Records provided –

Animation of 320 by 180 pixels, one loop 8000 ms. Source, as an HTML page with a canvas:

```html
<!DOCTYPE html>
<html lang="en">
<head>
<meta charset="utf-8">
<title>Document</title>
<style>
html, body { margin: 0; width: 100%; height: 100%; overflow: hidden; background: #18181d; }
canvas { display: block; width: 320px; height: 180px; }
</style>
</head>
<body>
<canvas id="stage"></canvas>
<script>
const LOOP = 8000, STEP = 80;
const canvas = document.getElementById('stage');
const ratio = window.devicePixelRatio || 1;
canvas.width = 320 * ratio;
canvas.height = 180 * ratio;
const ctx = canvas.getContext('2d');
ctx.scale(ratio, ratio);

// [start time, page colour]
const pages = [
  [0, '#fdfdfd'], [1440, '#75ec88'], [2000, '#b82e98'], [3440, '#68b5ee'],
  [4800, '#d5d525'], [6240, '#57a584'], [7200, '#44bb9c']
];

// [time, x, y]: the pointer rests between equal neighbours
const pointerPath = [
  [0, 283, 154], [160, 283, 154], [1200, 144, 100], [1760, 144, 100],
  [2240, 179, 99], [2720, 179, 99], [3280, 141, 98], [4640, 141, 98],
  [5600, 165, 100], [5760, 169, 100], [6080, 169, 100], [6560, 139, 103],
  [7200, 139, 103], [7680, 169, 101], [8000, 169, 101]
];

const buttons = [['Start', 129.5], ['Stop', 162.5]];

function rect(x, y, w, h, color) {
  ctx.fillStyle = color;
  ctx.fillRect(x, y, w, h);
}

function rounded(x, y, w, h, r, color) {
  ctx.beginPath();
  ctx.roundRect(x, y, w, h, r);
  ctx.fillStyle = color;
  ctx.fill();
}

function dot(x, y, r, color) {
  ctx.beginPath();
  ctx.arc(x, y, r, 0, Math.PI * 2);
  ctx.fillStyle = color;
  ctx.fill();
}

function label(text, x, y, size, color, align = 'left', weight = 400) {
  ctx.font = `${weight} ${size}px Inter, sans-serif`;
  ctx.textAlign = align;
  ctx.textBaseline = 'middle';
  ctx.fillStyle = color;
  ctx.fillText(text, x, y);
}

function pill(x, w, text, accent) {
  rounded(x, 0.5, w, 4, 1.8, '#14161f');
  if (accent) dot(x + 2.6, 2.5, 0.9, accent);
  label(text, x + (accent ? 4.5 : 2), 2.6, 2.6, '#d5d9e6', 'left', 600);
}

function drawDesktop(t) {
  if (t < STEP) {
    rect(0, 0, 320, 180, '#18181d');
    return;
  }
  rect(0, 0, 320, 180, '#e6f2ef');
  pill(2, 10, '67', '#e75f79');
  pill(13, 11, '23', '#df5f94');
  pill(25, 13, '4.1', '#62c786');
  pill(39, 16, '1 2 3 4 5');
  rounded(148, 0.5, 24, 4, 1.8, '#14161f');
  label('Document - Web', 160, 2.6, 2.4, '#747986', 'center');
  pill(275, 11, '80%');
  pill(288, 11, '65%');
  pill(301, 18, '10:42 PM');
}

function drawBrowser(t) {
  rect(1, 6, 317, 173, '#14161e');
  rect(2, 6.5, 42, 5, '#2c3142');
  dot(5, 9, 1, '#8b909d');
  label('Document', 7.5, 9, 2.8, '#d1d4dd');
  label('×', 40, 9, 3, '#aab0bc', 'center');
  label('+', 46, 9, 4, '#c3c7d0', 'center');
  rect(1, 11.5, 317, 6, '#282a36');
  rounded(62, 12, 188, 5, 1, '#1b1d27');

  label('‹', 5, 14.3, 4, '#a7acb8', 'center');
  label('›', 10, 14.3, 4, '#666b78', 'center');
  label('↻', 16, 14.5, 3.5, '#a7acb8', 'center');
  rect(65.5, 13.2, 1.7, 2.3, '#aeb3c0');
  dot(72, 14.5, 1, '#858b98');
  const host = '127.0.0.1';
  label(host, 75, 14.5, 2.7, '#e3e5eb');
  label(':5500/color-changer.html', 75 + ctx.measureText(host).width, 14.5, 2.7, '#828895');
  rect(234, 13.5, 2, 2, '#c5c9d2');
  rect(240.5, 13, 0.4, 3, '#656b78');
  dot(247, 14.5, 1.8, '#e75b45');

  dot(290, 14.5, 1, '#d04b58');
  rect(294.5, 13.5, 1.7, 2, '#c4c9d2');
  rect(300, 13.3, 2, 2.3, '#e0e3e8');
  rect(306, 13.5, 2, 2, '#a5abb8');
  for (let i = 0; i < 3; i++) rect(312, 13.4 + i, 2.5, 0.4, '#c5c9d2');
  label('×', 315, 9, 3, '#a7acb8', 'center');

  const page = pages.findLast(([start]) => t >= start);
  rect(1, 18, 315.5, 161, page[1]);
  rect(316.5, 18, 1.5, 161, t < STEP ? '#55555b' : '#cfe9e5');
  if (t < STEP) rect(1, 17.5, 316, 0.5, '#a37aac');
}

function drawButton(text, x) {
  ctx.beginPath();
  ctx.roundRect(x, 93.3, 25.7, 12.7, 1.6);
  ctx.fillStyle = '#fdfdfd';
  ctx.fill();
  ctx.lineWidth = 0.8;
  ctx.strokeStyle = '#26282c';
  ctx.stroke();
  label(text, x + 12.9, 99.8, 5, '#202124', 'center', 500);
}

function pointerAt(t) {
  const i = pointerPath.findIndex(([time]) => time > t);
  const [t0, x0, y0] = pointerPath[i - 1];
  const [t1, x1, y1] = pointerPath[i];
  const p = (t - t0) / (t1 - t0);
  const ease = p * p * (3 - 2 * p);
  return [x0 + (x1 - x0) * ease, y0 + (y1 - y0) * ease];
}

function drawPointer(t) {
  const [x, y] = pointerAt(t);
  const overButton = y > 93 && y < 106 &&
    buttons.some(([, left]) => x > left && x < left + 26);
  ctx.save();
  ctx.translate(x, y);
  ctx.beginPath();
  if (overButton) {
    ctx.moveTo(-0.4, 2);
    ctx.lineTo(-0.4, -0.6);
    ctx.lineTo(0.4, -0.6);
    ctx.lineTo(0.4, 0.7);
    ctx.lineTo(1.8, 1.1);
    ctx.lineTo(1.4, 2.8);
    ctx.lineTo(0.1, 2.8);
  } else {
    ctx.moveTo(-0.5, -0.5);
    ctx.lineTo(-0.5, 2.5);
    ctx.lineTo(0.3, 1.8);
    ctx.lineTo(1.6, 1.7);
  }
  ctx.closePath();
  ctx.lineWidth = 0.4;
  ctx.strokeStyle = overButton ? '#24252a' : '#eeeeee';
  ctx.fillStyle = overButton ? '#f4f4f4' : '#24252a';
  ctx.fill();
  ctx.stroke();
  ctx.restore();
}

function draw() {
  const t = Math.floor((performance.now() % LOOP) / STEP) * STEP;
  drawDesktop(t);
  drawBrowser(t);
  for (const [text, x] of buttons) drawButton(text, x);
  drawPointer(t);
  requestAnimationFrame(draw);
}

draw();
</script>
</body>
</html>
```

Exercise goal – Using the material above, filter for lines holding "STEP" and copy each one.

Exercise answer –
const LOOP = 8000, STEP = 80;
  if (t < STEP) {
  rect(316.5, 18, 1.5, 161, t < STEP ? '#55555b' : '#cfe9e5');
  if (t < STEP) rect(1, 17.5, 316, 0.5, '#a37aac');
  const t = Math.floor((performance.now() % LOOP) / STEP) * STEP;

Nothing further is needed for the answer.